© Judge Stephen Myron Schwebel *
(1) The text is published in full in New York Times,
(4) The resolution’s use of the word "war" is of interest. The June 1967 hostilities were not marked by a declaration of war. Certain Arab States have regarded themselves at war with
(5) It should be noted that the resolution does not specify "all territories" or "the territories" but "territories." The subparagraph immediately following is, by way of contrast, more comprehensively cast, specifying "all claims or states of belligerency."
(6) Resolution 242 (1967) of
We are not the ones to say where other nations should draw the lines between them that will assure each the greatest security. It is clear, however, that a return to the situation of
At the same time, it should be equally clear that boundaries cannot and should not reflect the weight of conquest. Each change must have a reason which each side, in honest negotiation, can accept as part of a just compromise. (59 Department of State Bulletin 348 )
(7) See, however, Kelsen (2nd ed. by Tucker), Principles of International Law (1967), pp. 420-433.
(8) It should be added that the armistice agreements of 1949 expressly preserved the territorial claims of all parties and did not purport to establish definitive boundaries between them.
(9) Elihu Lauterpacht,
* Since 1947 Stephen M. Schwebel has written more than 100 articles, commentaries and book reviews in legal and other periodicals and in the press. This volume republishes 36 of his legal articles and commentaries of continuing interest. The first Part treats aspects of the capacity and performance of the International Court of Justice. The second addresses aspects of international arbitration. The third examines problems of the United Nations, especially of the authority of the Secretary-General, the character of the Secretariat, and financial apportionment. The fourth deals with questions of international contracts and taking of foreign property interests. The fifth discusses diverse aspects of the development of international law and particularly considers the central problem of international law, the unlawful use of force. This collection does not include Judge Schwebel’s judicial opinions, nor (with one exception) papers written in his former official capacities as a legal officer of the US Department of State or as a special rapporteur of the International Law Commission of the United Nations.

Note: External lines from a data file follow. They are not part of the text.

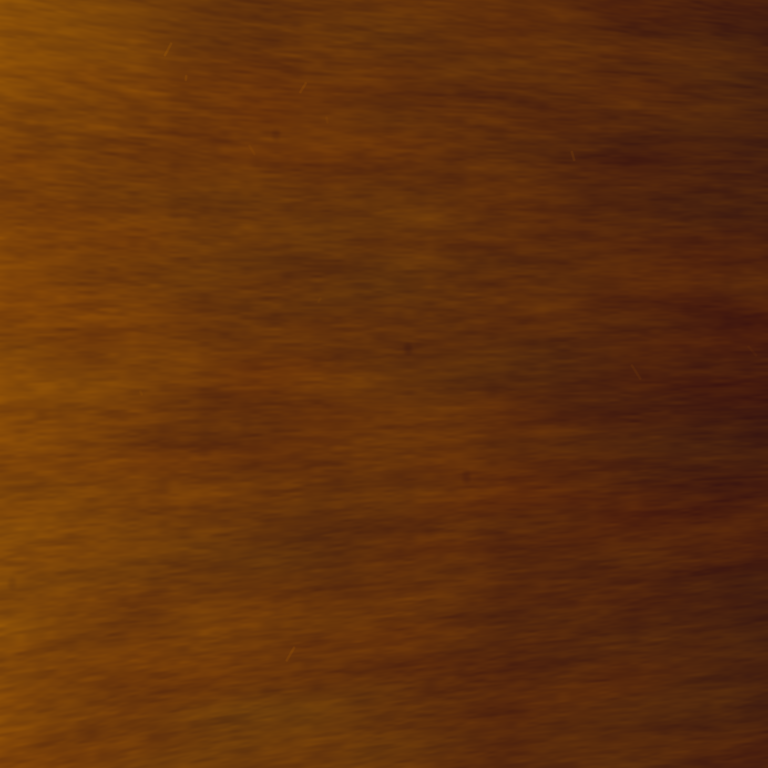
Give the GLSL for this texture, as a WebGL 1 fragment shader.

```glsl
precision highp float;
// Dark varnished wood: fine sweeping grain, soft stains and light from the left.

uniform vec2 u_resolution;

float hash(vec2 p) {
  return fract(sin(dot(p, vec2(127.1, 311.7))) * 43758.5453);
}

float noise(vec2 p) {
  vec2 i = floor(p);
  vec2 f = fract(p);
  f = f * f * (3.0 - 2.0 * f);
  return mix(mix(hash(i), hash(i + vec2(1.0, 0.0)), f.x),
             mix(hash(i + vec2(0.0, 1.0)), hash(i + vec2(1.0, 1.0)), f.x), f.y);
}

// Layered noise centred on zero
float fbm(vec2 p) {
  float sum = 0.0;
  float weight = 0.5;
  for (int i = 0; i < 4; i++) {
    sum += weight * (noise(p) - 0.5);
    p = p * 2.03 + vec2(17.3, 9.1);
    weight *= 0.5;
  }
  return sum;
}

float segmentDistance(vec2 p, vec2 a, vec2 b) {
  vec2 ab = b - a;
  return length(p - a - ab * clamp(dot(p - a, ab) / dot(ab, ab), 0.0, 1.0));
}

// Sparse pale nicks, mostly upright
float scratches(vec2 p) {
  float mask = 0.0;
  for (int i = 0; i < 11; i++) {
    float id = float(i);
    vec2 center = vec2(hash(vec2(id, 3.7)), hash(vec2(id, 8.2)));
    float angle = 1.6 + 1.4 * (hash(vec2(id, 5.1)) - 0.5);
    float reach = mix(0.002, 0.012, pow(hash(vec2(id, 1.9)), 2.0));
    vec2 offset = reach * vec2(cos(angle), sin(angle));
    float d = segmentDistance(p, center - offset, center + offset);
    float strength = mix(0.3, 1.0, hash(vec2(id, 6.4)));
    mask = max(mask, strength * (1.0 - smoothstep(0.0004, 0.0028, d)));
  }
  return mask;
}

// Small dark dents
float dents(vec2 p) {
  float mask = 0.0;
  for (int i = 0; i < 4; i++) {
    float id = float(i);
    vec2 center = vec2(hash(vec2(id, 21.3)), hash(vec2(id, 34.8)));
    float d = length((p - center) * vec2(1.0, 0.7));
    mask = max(mask, 1.0 - smoothstep(0.001, 0.009, d));
  }
  return mask;
}

void main() {
  vec2 uv = gl_FragCoord.xy / u_resolution;

  // Fibres climb to the right at the bottom and dip slightly at the top
  vec2 grain = uv;
  grain.y -= 0.26 * (0.6 - uv.y) * uv.x;
  grain.y += 0.02 * (noise(uv * vec2(3.0, 4.0) + 5.0) - 0.5);

  float stain = fbm(uv * vec2(4.0, 5.5) + 2.6);
  float band = fbm(grain * vec2(3.5, 14.0) + 31.0);
  float streak = fbm(grain * vec2(11.0, 58.0) + 12.0);
  float fibre = noise(grain * vec2(34.0, 180.0)) - 0.5;
  float hair = noise(grain * vec2(75.0, 260.0) + 70.0) - 0.5;

  // Light falls off from left to right, with a glow at the left edge
  float tone = 0.77 - 0.76 * uv.x + 0.12 * exp(-uv.x * 14.0);
  tone += 0.52 * stain + 0.45 * band + 0.36 * streak;
  tone += (0.19 * fibre + 0.13 * hair) * mix(1.15, 0.75, uv.x);
  tone += 0.22 * scratches(uv) - 0.16 * dents(uv);

  vec3 color = mix(vec3(0.285, 0.123, 0.054), vec3(0.55, 0.305, 0.026), tone);

  // Drift between reddish and olive varnish
  float hue = fbm(grain * vec2(3.0, 8.0) + 53.0);
  color += hue * vec3(0.03, -0.03, -0.015);

  gl_FragColor = vec4(clamp(color, 0.0, 1.0), 1.0);
}
```
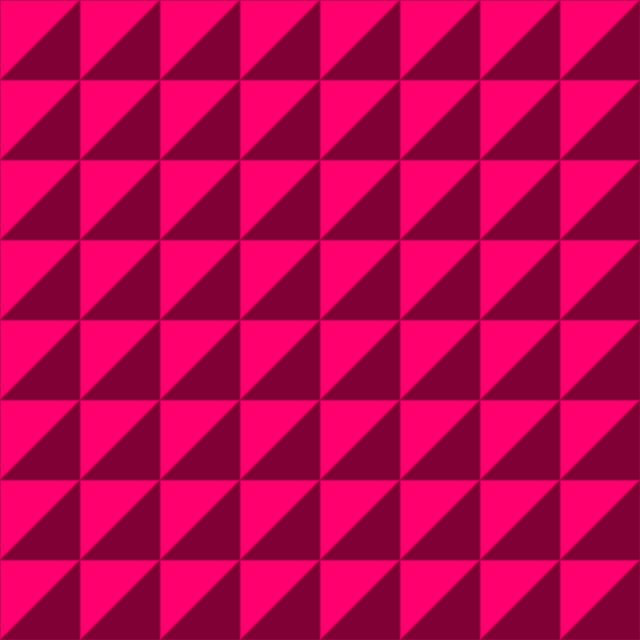
A Shadertoy shader for this pattern:

```glsl
#define REPEATS 8.0
#define BRIGHT vec3(1.0, 0.0, 0.43)
#define DARK vec3(0.5, 0.0, 0.21)
#define EDGE_SOFTNESS 0.00264   // half width of the blend, in canvas heights
#define EDGE_BIAS 0.0003        // shifts the blend into the bright half

// Signed distance to the nearest colour edge: positive in the upper-left
// triangle, negative in the lower-right one.
float triangleDistance(vec2 p) {
    float diagonal = (p.y - p.x) * inversesqrt(2.0);
    float upperLeft = min(diagonal, min(p.x, 1.0 - p.y));
    float lowerRight = min(-diagonal, min(1.0 - p.x, p.y));
    return diagonal > 0.0 ? upperLeft : -lowerRight;
}

void mainImage(out vec4 fragColor, in vec2 fragCoord) {
    vec2 uv = fragCoord / iResolution.y;

    // Distance inside the repeated square, back in canvas units
    float edge = triangleDistance(fract(uv * REPEATS)) / REPEATS - EDGE_BIAS;

    // Soft blend, never narrower than one pixel on small canvases
    float halfWidth = max(EDGE_SOFTNESS, 0.75 / iResolution.y);
    float brightness = smoothstep(-halfWidth, halfWidth, edge);

    fragColor = vec4(mix(DARK, BRIGHT, brightness), 1.0);
}
```
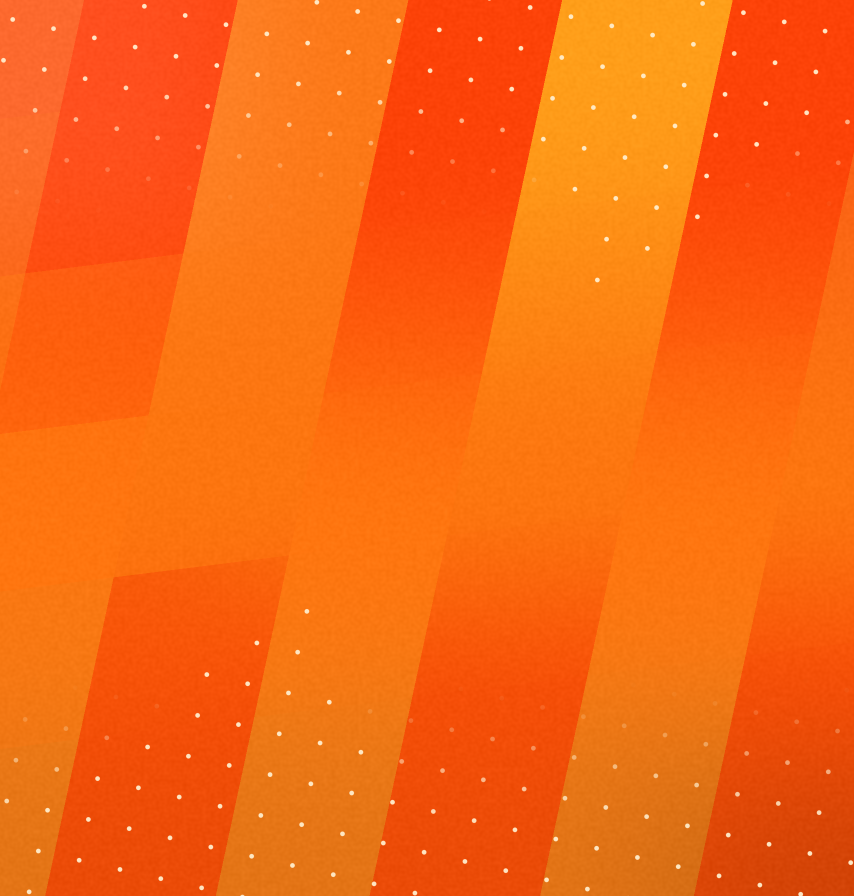
A WebGL 2 fragment shader for this background:

```glsl
#version 300 es
precision highp float;
// Slanted orange stripes that swap tone halfway down, with faint cross bands and two dot fields.

uniform vec2 u_resolution;
out vec4 fragColor;

vec2 hashGradient(vec2 cell) {
    vec3 h = fract(cell.xyx * vec3(0.1031, 0.1030, 0.0973));
    h += dot(h, h.yzx + 33.33);
    float angle = 6.2832 * fract((h.x + h.y) * h.z);
    return vec2(cos(angle), sin(angle));
}

float gradientNoise(vec2 p) {
    vec2 i = floor(p), f = fract(p);
    vec2 w = f * f * f * (f * (f * 6.0 - 15.0) + 10.0);
    float a = dot(hashGradient(i), f);
    float b = dot(hashGradient(i + vec2(1, 0)), f - vec2(1, 0));
    float c = dot(hashGradient(i + vec2(0, 1)), f - vec2(0, 1));
    float d = dot(hashGradient(i + 1.0), f - 1.0);
    return mix(mix(a, b, w.x), mix(c, d, w.x), w.y);
}

// Stripe colour at p; y runs down from the top, canvas height is 1.
vec3 stripes(vec2 p) {
    float across = (p.x + 0.215 * p.y - 0.0938) / 0.362;
    float pair = floor(across);
    bool redOnTop = fract(across) < 0.474;

    // Tilted cross bands turn the vertical blend into steps, strongest at the left.
    float band = (p.y + 0.125 * p.x - 0.1328) / 0.1758;
    float stepped = 0.1328 + 0.1758 * (floor(band) + 0.5);
    float left = 1.0 - smoothstep(0.12, 0.42, p.x);
    float t = mix(p.y, stepped, 0.08 + 0.55 * left);

    vec3 color;
    if (redOnTop) {
        color = mix(vec3(0.99, 0.26, 0.03), vec3(1.0, 0.46, 0.06), smoothstep(0.15, 0.6, t));
        color = mix(color, vec3(0.94, 0.48, 0.09), smoothstep(0.58, 0.9, t));
    } else {
        float redness = smoothstep(0.2, 1.3, abs(pair - 0.8));
        vec3 top = mix(vec3(1.0, 0.62, 0.10), vec3(0.98, 0.36, 0.09), redness);
        color = mix(top, vec3(0.99, 0.46, 0.06), smoothstep(0.05, 0.57, t));
        color = mix(color, vec3(0.97, 0.31, 0.03), smoothstep(0.54, 0.8, t));
    }

    // Pink glow at the upper left, shade towards the lower right.
    color += vec3(0.01, 0.05, 0.09) * left * (1.0 - smoothstep(0.1, 0.42, p.y));
    float shade = smoothstep(0.7, 1.0, p.y) * (0.05 + 0.1 * smoothstep(0.55, 0.95, p.x));
    return color * (1.0 - shade);
}

// Dot grid around the tip of a bright wedge; side is 1 for the top field, -1 for the bottom.
float dots(vec2 p, vec2 tip, float side) {
    const float spacing = 0.0467;
    vec2 d = side * (p - tip);
    vec2 grid = vec2(dot(d, vec2(0.9755, 0.220)), dot(d, vec2(-0.220, 0.9755))) / spacing;
    vec2 cell = round(grid);
    vec2 center = tip + side * spacing * (cell.x * vec2(0.9755, 0.220) + cell.y * vec2(-0.220, 0.9755));

    float depth = side > 0.0 ? center.y : 1.0 - center.y;
    float wedge = step(abs(cell.x - 0.3) * 1.3 + cell.y, 0.5) * step(depth, 0.34);
    float fade = 1.0 - smoothstep(0.06, 0.255, depth);
    float edge = 0.7 / u_resolution.y;
    float disc = 1.0 - smoothstep(0.0026 - edge, 0.0026 + edge, length(grid - cell) * spacing);
    return disc * max(wedge, fade);
}

void main() {
    // Four samples per pixel smooth the stripe and band edges.
    vec3 color = vec3(0.0);
    for (int i = 0; i < 4; i++) {
        vec2 offset = vec2(i % 2, i / 2) * 0.5 - 0.25;
        vec2 q = (gl_FragCoord.xy + offset) / u_resolution.y;
        color += 0.25 * stripes(vec2(q.x, 1.0 - q.y));
    }

    vec2 p = gl_FragCoord.xy / u_resolution.y;
    p.y = 1.0 - p.y;

    // Fine paper grain
    color += 0.025 * gradientNoise(p * 230.0) + 0.012 * gradientNoise(p * 90.0);

    float dot = max(dots(p, vec2(0.6667, 0.3125), 1.0), dots(p, vec2(0.3425, 0.6823), -1.0));
    color = mix(color, vec3(1.0, 0.93, 0.80), 0.95 * dot);
    fragColor = vec4(color, 1.0);
}
```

Together with his unofficial writings, his judicial opinions as of July 1993 are cataloged in the list of publications with which this volume concludes.
Justice in international law: selected writings of Judge Stephen M. Schwebel
Par Stephen Myron Schwebel
Publié par Cambridge University Press, 1994
ISBN 0521462843, 9780521462846
Mis en ligne le 7 juin 2009, par